Despite a late push, Ethiopia is set to exit the US trade pact
Despite a last-minute drive backed by diaspora members who fear that Washington may lose an ally, Ethiopia is likely to lose important commercial privileges in the United States on January 1 due to human rights concerns.
President Joe Biden said on November 2 that Ethiopia, a longtime US ally and the continent’s second most populous country, will be removed from the African Growth and Opportunity Act in the New Year, citing “grave violations” in the year-long conflict with Tigrayan rebels.
The Ethiopian government has fought hard against the proposal, estimating that the 2000 law, which gives duty-free access to most goods, has supported one million employment directly or indirectly.

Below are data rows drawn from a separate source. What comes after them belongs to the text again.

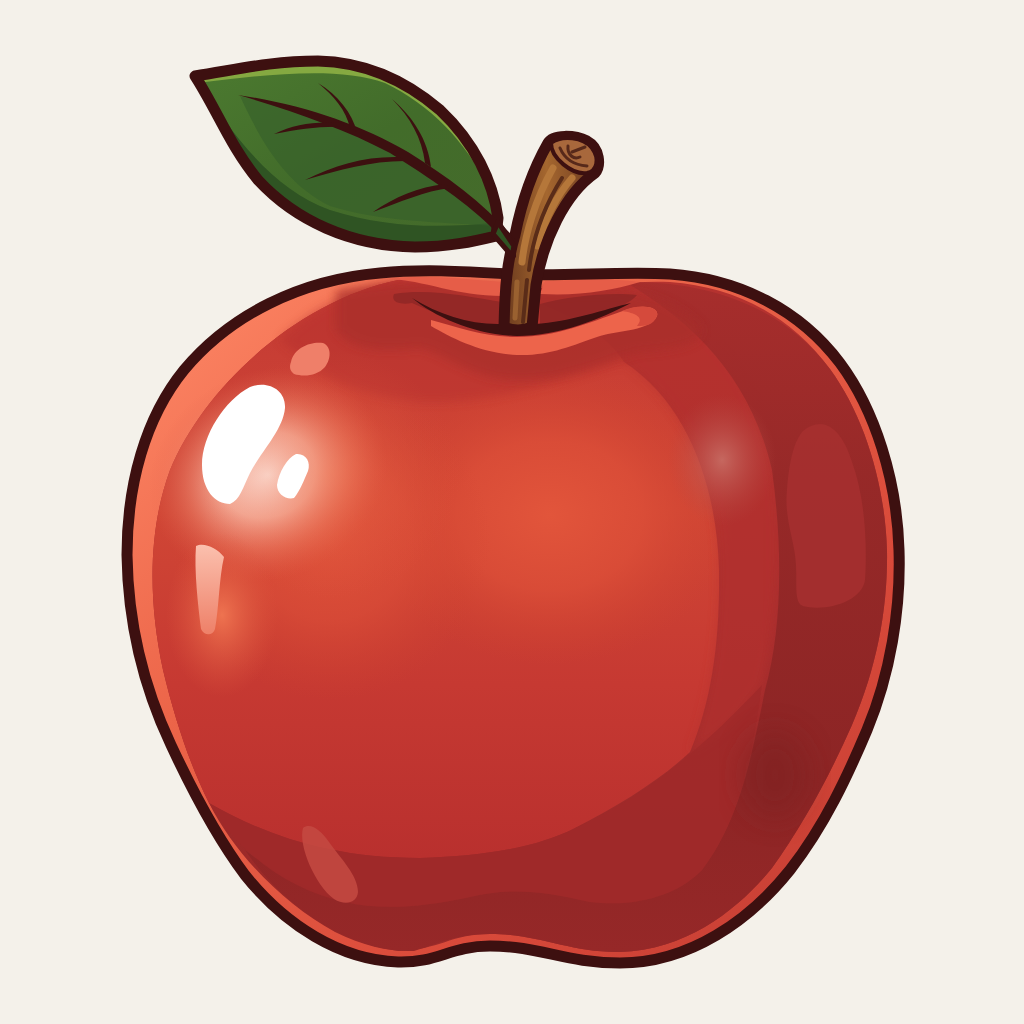
<!DOCTYPE html>
<html lang="en">
<head>
<meta charset="utf-8">
<title>Red apple</title>
<style>
:root {
  --paper: #f4f1ea;
  --ink: #3d1010;
  --red: #c23430;
  --red-deep: #9f2a2a;
  --red-dark: #8c2626;
  --rim: #f06b4e;
  --leaf: #3f6a28;
  --leaf-light: #85a941;
  --leaf-dark: #2f5423;
  --bark: #87502a;
}
html, body { margin: 0; height: 100%; overflow: hidden; background: var(--paper); }
svg { display: block; width: 1024px; height: 1024px; }
.outline { fill: none; stroke: var(--ink); stroke-width: 11; stroke-linejoin: round; stroke-linecap: round; }
.vein { fill: var(--ink); }
</style>
</head>
<body>
<svg viewBox="0 0 1024 1024" role="img" aria-label="Glossy red apple with a brown stem and a green leaf">
  <defs>
    <path id="apple-shape" d="M510 274C460 271 420 269 380 273C300 280 230 315 184 370C145 418 127 485 127 555C128 625 145 690 171 745C192 790 215 835 245 875C285 925 340 960 398 962C438 963 450 946 490 946C540 946 565 963 620 963C690 963 750 920 790 870C825 825 848 775 867 730C890 675 901 610 899 550C897 480 875 410 840 363C800 310 740 279 670 274C620 271 560 277 510 274Z"/>
    <path id="leaf-shape" d="M195 76C235 70 270 61 318 61C365 62 405 80 440 110C475 143 493 182 498 218L496 236C475 241 450 247 415 247C350 246 295 220 258 180C230 146 217 110 195 76Z"/>
    <path id="stem-shape" d="M504 327C505 285 507 262 515 235C522 200 532 171 548 143C553 134 575 135 587 141C600 148 601 166 595 173C565 194 543 240 536 285L532 327C524 331 512 331 504 327Z"/>
    <clipPath id="apple-clip"><use href="#apple-shape"/></clipPath>
    <clipPath id="leaf-clip"><use href="#leaf-shape"/></clipPath>
    <clipPath id="stem-clip"><use href="#stem-shape"/></clipPath>
    <linearGradient id="rim-fill" x1="0" y1="0" x2="1" y2="1">
      <stop offset="0" stop-color="#ff8a68"/>
      <stop offset=".35" stop-color="#ec6549"/>
      <stop offset=".7" stop-color="#d94a3a"/>
      <stop offset="1" stop-color="#c03a32"/>
    </linearGradient>
    <linearGradient id="side-fill" x1="0" y1="0" x2="0" y2="1">
      <stop offset="0" stop-color="#b5322f"/>
      <stop offset=".5" stop-color="#a92e2e"/>
      <stop offset="1" stop-color="#972827"/>
    </linearGradient>
    <linearGradient id="dark-fill" x1="0" y1="0" x2="0" y2="1">
      <stop offset="0" stop-color="#a52d2c"/>
      <stop offset=".3" stop-color="#932827"/>
      <stop offset=".75" stop-color="#8a2424"/>
      <stop offset="1" stop-color="#962828"/>
    </linearGradient>
    <linearGradient id="front-fill" x1="0" y1="0" x2="0" y2="1">
      <stop offset="0" stop-color="#c43a34"/>
      <stop offset=".4" stop-color="#d04635"/>
      <stop offset=".7" stop-color="#c63932"/>
      <stop offset="1" stop-color="#b9302e"/>
    </linearGradient>
    <radialGradient id="warm-glow">
      <stop offset="0" stop-color="#e2553b"/>
      <stop offset=".5" stop-color="#dd4f38" stop-opacity=".75"/>
      <stop offset="1" stop-color="#d0432f" stop-opacity="0"/>
    </radialGradient>
    <radialGradient id="white-glow">
      <stop offset="0" stop-color="#fff0e8"/>
      <stop offset=".4" stop-color="#fac0ac" stop-opacity=".85"/>
      <stop offset=".7" stop-color="#f08a70" stop-opacity=".45"/>
      <stop offset="1" stop-color="#e25f48" stop-opacity="0"/>
    </radialGradient>
    <radialGradient id="orange-glow">
      <stop offset="0" stop-color="#ee7350"/>
      <stop offset="1" stop-color="#df553d" stop-opacity="0"/>
    </radialGradient>
    <radialGradient id="grey-glow">
      <stop offset="0" stop-color="#c97168" stop-opacity=".85"/>
      <stop offset="1" stop-color="#b94943" stop-opacity="0"/>
    </radialGradient>
    <linearGradient id="streak-fill" x1="0" y1="0" x2="0" y2="1">
      <stop offset="0" stop-color="#fbc0ae"/>
      <stop offset="1" stop-color="#ee8068"/>
    </linearGradient>
    <linearGradient id="leaf-fill" x1="0" y1="0" x2="1" y2="1">
      <stop offset="0" stop-color="#4c7a30"/>
      <stop offset=".5" stop-color="#426c2a"/>
      <stop offset="1" stop-color="#456b2b"/>
    </linearGradient>
    <linearGradient id="stem-fill" x1="0" y1="0" x2="1" y2="0">
      <stop offset="0" stop-color="#6b3a1e"/>
      <stop offset=".45" stop-color="#a5672f"/>
      <stop offset="1" stop-color="#6a381f"/>
    </linearGradient>
    <filter id="soft" x="-30%" y="-30%" width="160%" height="160%"><feGaussianBlur stdDeviation="5"/></filter>
    <filter id="softer" x="-30%" y="-30%" width="160%" height="160%"><feGaussianBlur stdDeviation="14"/></filter>
  </defs>

  <rect width="1024" height="1024" fill="var(--paper)"/>

  <g id="apple">
    <use href="#apple-shape" fill="url(#rim-fill)"/>
    <g clip-path="url(#apple-clip)">
      <path id="body-side" fill="url(#side-fill)" d="M398 280C300 300 205 385 170 470C148 530 148 600 163 670C175 720 190 765 209 803C235 855 285 905 335 932C365 947 392 952 414 951C435 945 455 934 490 934C540 934 570 953 620 952C690 950 742 905 772 868C803 825 830 775 852 725C878 665 888 605 887 550C885 485 865 417 830 369C790 315 735 287 670 282C630 280 600 288 560 288C500 290 460 275 398 280Z"/>
      <path id="body-front" fill="url(#front-fill)" d="M398 280C300 300 205 385 170 470C148 530 148 600 163 670C175 720 190 765 209 803C265 835 330 858 420 858C490 856 540 846 575 828C620 805 660 780 690 752C712 700 720 640 719 570C717 490 690 405 624 362C600 320 500 275 398 280Z"/>
      <ellipse cx="550" cy="515" rx="185" ry="150" fill="url(#warm-glow)"/>
      <ellipse cx="330" cy="540" rx="160" ry="160" fill="url(#warm-glow)" opacity=".8"/>
      <path id="shoulder-shade" fill="#b7332f" d="M398 280C350 290 310 310 280 340C330 380 350 395 420 402C500 404 560 380 624 362C685 405 719 480 719 570C719 640 710 705 690 752C725 735 745 710 762 685C780 620 780 540 775 480C765 410 730 350 680 310C640 285 580 300 510 296C460 292 430 280 398 280Z" opacity=".55" filter="url(#soft)"/>
      <path id="dark-side" fill="url(#dark-fill)" d="M625 282C690 320 750 375 772 470C783 550 782 630 765 690C752 755 740 820 702 870C680 893 640 908 590 902C540 890 510 888 470 897C420 908 380 910 345 902C310 890 270 870 245 850C275 895 330 942 398 951C440 950 450 934 490 934C540 934 570 953 620 952C690 950 742 905 772 868C803 825 830 775 852 725C878 665 888 605 887 550C885 485 865 417 830 369C790 315 720 280 625 282Z" opacity=".88"/>
      <path id="lower-band" fill="#a02a2a" d="M209 803C265 835 330 858 420 858C490 856 540 846 575 828C650 795 710 740 762 685C752 755 740 820 702 870C680 893 640 908 590 902C540 890 510 888 470 897C420 908 380 910 345 902C290 890 240 855 209 803Z" opacity=".85"/>
      <ellipse cx="775" cy="775" rx="35" ry="45" fill="#7c2020" opacity=".45" filter="url(#softer)"/>
      <path id="right-reflection" fill="#a93030" opacity=".75" d="M803 431C825 413 843 432 852 462C866 500 867 550 865 580C862 602 825 612 803 606C794 603 797 585 796 565C795 540 784 520 787 490C789 465 793 442 803 431Z"/>
      <ellipse cx="722" cy="460" rx="54" ry="66" fill="url(#grey-glow)"/>

      <g id="hollow">
        <path fill="#a72d2b" opacity=".65" d="M336 290C440 275 450 284 510 286C590 290 650 278 700 325C710 345 670 350 640 352C600 362 570 380 520 380C470 380 450 355 420 348C380 352 350 350 336 330Z" filter="url(#soft)"/>
        <path fill="#e65d48" d="M388 279C430 274 460 279 505 282L503 296C455 296 425 280 388 279ZM545 281C580 280 605 278 640 282C610 291 580 296 540 294Z"/>
        <path fill="#8e2625" opacity=".8" d="M394 294C430 288 470 297 502 302V328C470 325 435 314 412 303C402 305 390 303 394 294ZM540 304C570 296 610 292 637 295C628 307 590 320 540 328Z"/>
        <path fill="#ed644b" d="M431 320C460 328 485 337 517 337C557 337 590 322 620 312C640 303 660 306 657 316C650 331 620 330 600 336C570 346 550 356 517 355C480 353 452 338 431 326Z"/>
        <path fill="#d54a3c" d="M622 311C640 303 660 306 657 316C653 326 645 326 637 326C645 317 635 313 622 311Z"/>
        <path fill="var(--ink)" d="M412 298C440 315 470 325 502 324H535C570 322 605 309 631 303C600 319 560 336 517 336C475 335 435 317 412 298Z"/>
      </g>

      <g id="highlights">
        <ellipse cx="268" cy="475" rx="122" ry="104" fill="url(#white-glow)" transform="rotate(-25 268 475)"/>
        <ellipse cx="330" cy="475" rx="130" ry="125" fill="url(#orange-glow)" opacity=".45"/>
        <ellipse cx="222" cy="615" rx="56" ry="82" fill="url(#orange-glow)"/>
        <path fill="#fff" d="M250 387C268 380 286 390 285 408C283 430 262 450 250 473C243 487 240 500 230 504C215 504 202 490 202 465C202 435 225 400 250 387Z"/>
        <path fill="#fff" d="M296 454C306 453 311 462 308 471C304 480 300 491 294 498C286 500 277 494 277 485C279 472 287 458 296 454Z"/>
        <path fill="#ef7f69" d="M291 362C294 347 312 341 323 343C332 347 331 359 325 367C317 376 304 377 294 374C290 371 289 367 291 362Z"/>
        <path fill="url(#streak-fill)" d="M196 546C204 542 217 548 224 557C219 578 219 608 215 629C213 636 204 636 201 629C198 605 194 570 196 546Z"/>
        <path fill="#c54a42" opacity=".85" d="M303 828C311 822 321 831 329 842C340 858 358 875 358 892C357 903 345 906 334 899C315 885 298 845 303 828Z"/>
      </g>
    </g>
    <use href="#apple-shape" class="outline"/>
  </g>

  <g id="stem">
    <use href="#stem-shape" fill="url(#stem-fill)"/>
    <g clip-path="url(#stem-clip)" fill="none" stroke-linecap="round">
      <path stroke="#b5773a" stroke-width="7" d="M553 168C535 200 525 235 522 262M572 178C553 200 543 225 537 246"/>
      <path stroke="#5a2c18" stroke-width="4" d="M562 178C545 205 533 235 529 270M512 262C508 285 508 300 507 322M527 280L523 322"/>
      <path stroke="#9a6130" stroke-width="5" d="M517 282L515 318"/>
    </g>
    <use href="#stem-shape" class="outline" stroke-width="9"/>
    <path d="M551 143C562 135 583 137 592 148C600 159 597 171 587 173C572 175 551 158 551 143Z" fill="#a8683c" stroke="var(--ink)" stroke-width="4"/>
    <path d="M560 148C565 160 575 165 587 166M568 146C567 155 574 160 580 157M572 152L585 147" fill="none" stroke="#57291a" stroke-width="3" stroke-linecap="round"/>
  </g>

  <g id="leaf">
    <use href="#leaf-shape" fill="url(#leaf-fill)"/>
    <g clip-path="url(#leaf-clip)">
      <path fill="var(--leaf-light)" d="M195 76C260 55 330 50 380 70C440 95 490 150 500 220L490 190C465 140 430 105 385 83C340 67 270 74 205 82Z"/>
      <path fill="var(--leaf-dark)" d="M195 76C235 140 275 190 330 210C390 229 445 228 500 222V255H400L260 200Z"/>
      <path fill="#36602a" opacity=".6" d="M240 96C320 115 390 145 440 182C465 198 480 212 495 226C440 222 380 222 330 206C285 184 260 140 240 96Z"/>
    </g>
    <use href="#leaf-shape" class="outline" stroke-width="9"/>
    <g class="vein">
      <path d="M238 95C300 104 360 124 408 152C450 178 488 207 516 240V258L494 230C470 205 430 178 390 153C345 129 290 110 238 95Z"/>
      <path d="M318 83C338 95 352 113 357 132L350 128C346 110 334 96 318 83ZM392 99C413 117 428 140 431 167L425 163C422 138 410 117 392 99ZM274 134C295 124 315 121 340 123L345 127C320 126 300 129 274 134ZM305 180C335 165 365 156 400 157L405 161C370 161 340 170 305 180ZM373 212C395 197 418 187 445 184L450 188C425 191 400 202 373 212Z"/>
    </g>
    <path d="M498 222L514 246L512 256L493 234Z" fill="var(--leaf-dark)" stroke="var(--ink)" stroke-width="5" stroke-linejoin="round"/>
  </g>
</svg>
</body>
</html>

In a letter to Biden, the leaders of the Senate and House subcommittees on Africa encouraged him to reconsider the “rash” approach, citing a recent rebel retreat as an opportunity for negotiation.
Senator Chris Van Hollen and Representative Karen Bass, both members of Biden’s Democratic Party, stated, “We are concerned that suspending AGOA assistance will be unproductive and disproportionately damage the most vulnerable Ethiopians without helping to the cessation of hostilities.”
“Moreover, this decision encourages China to bolster its commercial presence in the Horn of Africa.”
Both Van Hollen and Bass represent areas with large concentrations of Ethiopian-Americans, a population estimated to number between 250,000 and one million people and which has increasingly flexed political power in the wake of the war.
Biden is unlikely to reconsider his decision before January 1, according to Mesfin Tegenu, chairman of the American-Ethiopian Public Affairs Committee, but the president might readmit Ethiopia “with a stroke of a pen.”
He praised Prime Minister Abiy Ahmed’s government as “the most pro-Western the country has ever had,” and claimed that eliminating trade privileges would only invite China, which has been extending its influence in Africa and has chastised Biden for his decision.
“For our country to be freely replaced by a competitive power is going to be a disastrous mistake,” Mesfin remarked.
“Whatever political benefit the administration thinks they’ll receive from this, they won’t get it because the world’s geopolitical environment has changed.”
Mali and Guinea, both in the midst of a coup, were also pulled from AGOA by Biden. The administration stated that the three countries may re-enter provided their reservations were addressed.
When establishing AGOA, Congress imposed limitations, according to Jeffrey Feltman, the US special envoy for the Horn of Africa.
“According to the law, countries that commit grave violations of human rights would be denied.